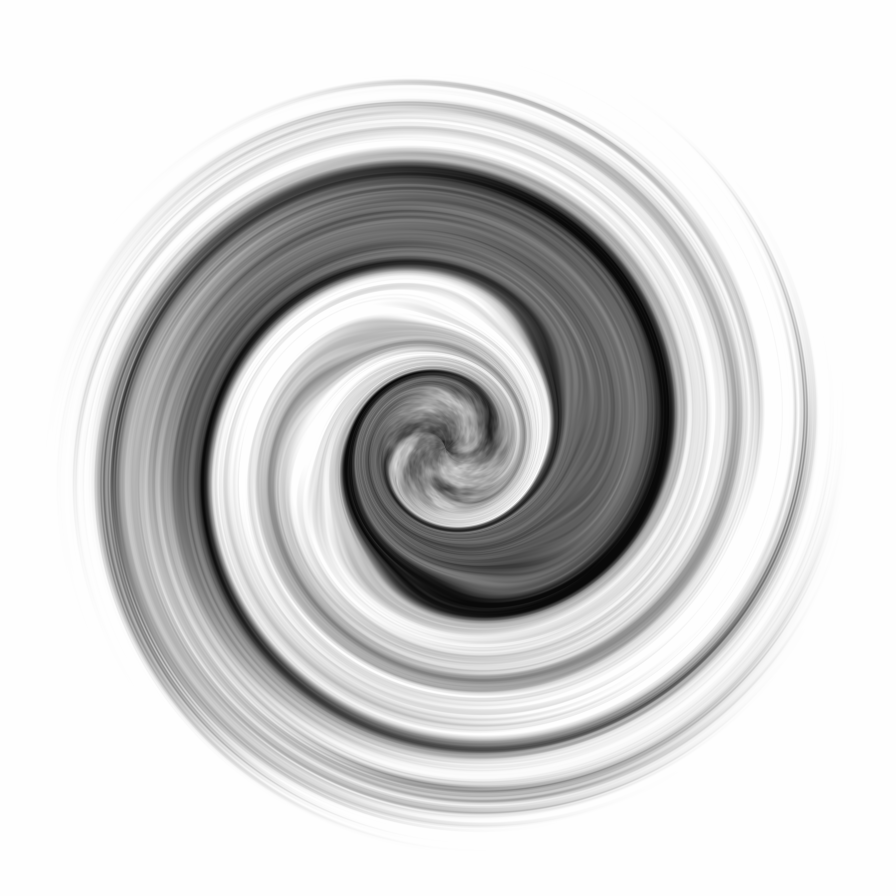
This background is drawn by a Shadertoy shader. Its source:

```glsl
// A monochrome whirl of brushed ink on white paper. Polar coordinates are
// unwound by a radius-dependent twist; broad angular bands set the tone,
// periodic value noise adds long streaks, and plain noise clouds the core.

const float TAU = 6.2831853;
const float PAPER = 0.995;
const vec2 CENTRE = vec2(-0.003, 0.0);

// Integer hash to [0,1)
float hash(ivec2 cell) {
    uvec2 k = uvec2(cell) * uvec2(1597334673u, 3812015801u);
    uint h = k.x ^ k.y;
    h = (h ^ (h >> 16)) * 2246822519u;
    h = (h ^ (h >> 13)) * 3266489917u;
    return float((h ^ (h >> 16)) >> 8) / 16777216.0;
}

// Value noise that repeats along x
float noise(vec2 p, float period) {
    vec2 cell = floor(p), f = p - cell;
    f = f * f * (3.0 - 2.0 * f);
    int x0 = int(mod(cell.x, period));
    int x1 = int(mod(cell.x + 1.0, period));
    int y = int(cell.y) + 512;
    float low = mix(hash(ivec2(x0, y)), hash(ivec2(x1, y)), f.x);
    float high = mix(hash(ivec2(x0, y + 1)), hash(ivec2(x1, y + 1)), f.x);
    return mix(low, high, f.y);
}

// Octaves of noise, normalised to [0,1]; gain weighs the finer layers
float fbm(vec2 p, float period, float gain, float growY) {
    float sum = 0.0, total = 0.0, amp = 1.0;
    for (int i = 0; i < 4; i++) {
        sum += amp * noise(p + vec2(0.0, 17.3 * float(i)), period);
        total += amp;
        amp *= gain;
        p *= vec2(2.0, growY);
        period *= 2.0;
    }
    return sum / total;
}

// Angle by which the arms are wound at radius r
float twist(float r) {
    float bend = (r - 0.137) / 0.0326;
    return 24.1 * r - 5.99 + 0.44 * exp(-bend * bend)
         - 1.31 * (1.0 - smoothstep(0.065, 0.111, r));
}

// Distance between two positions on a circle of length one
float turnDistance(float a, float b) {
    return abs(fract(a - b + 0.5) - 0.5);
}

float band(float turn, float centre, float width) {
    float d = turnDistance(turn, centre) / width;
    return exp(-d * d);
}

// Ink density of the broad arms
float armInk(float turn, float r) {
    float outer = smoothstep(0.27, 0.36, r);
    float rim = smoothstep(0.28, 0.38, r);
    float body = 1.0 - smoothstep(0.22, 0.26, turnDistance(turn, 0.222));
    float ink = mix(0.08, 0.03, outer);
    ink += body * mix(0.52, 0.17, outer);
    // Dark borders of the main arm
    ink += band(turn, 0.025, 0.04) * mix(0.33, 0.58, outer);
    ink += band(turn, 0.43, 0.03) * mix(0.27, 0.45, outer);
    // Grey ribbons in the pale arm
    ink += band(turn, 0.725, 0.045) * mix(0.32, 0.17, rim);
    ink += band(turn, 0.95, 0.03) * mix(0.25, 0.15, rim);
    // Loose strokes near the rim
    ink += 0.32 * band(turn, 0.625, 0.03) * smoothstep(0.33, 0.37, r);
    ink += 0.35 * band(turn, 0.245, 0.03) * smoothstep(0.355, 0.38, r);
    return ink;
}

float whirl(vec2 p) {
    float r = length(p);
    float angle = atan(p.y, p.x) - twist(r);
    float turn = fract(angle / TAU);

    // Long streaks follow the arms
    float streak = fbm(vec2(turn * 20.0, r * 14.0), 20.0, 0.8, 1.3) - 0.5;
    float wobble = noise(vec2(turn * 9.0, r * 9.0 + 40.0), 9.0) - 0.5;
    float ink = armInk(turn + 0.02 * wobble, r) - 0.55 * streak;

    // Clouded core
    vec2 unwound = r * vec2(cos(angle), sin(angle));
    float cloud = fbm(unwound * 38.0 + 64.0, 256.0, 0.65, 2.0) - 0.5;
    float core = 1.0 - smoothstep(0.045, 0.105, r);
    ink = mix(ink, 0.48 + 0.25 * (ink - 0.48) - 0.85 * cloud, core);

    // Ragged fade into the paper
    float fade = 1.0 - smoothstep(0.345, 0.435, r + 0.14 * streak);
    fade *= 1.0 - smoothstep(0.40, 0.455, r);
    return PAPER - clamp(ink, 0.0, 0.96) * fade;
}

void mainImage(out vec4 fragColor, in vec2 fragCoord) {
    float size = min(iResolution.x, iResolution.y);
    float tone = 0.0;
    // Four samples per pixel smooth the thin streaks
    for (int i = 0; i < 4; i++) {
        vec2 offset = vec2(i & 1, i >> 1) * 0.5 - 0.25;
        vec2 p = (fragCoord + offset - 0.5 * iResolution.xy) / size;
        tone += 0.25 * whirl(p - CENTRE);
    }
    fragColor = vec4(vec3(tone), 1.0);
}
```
= = = =
Every line above in which the word "wobble" occurs is to be copied.

EXERCISE RESPONSE.
    float wobble = noise(vec2(turn * 9.0, r * 9.0 + 40.0), 9.0) - 0.5;
    float ink = armInk(turn + 0.02 * wobble, r) - 0.55 * streak;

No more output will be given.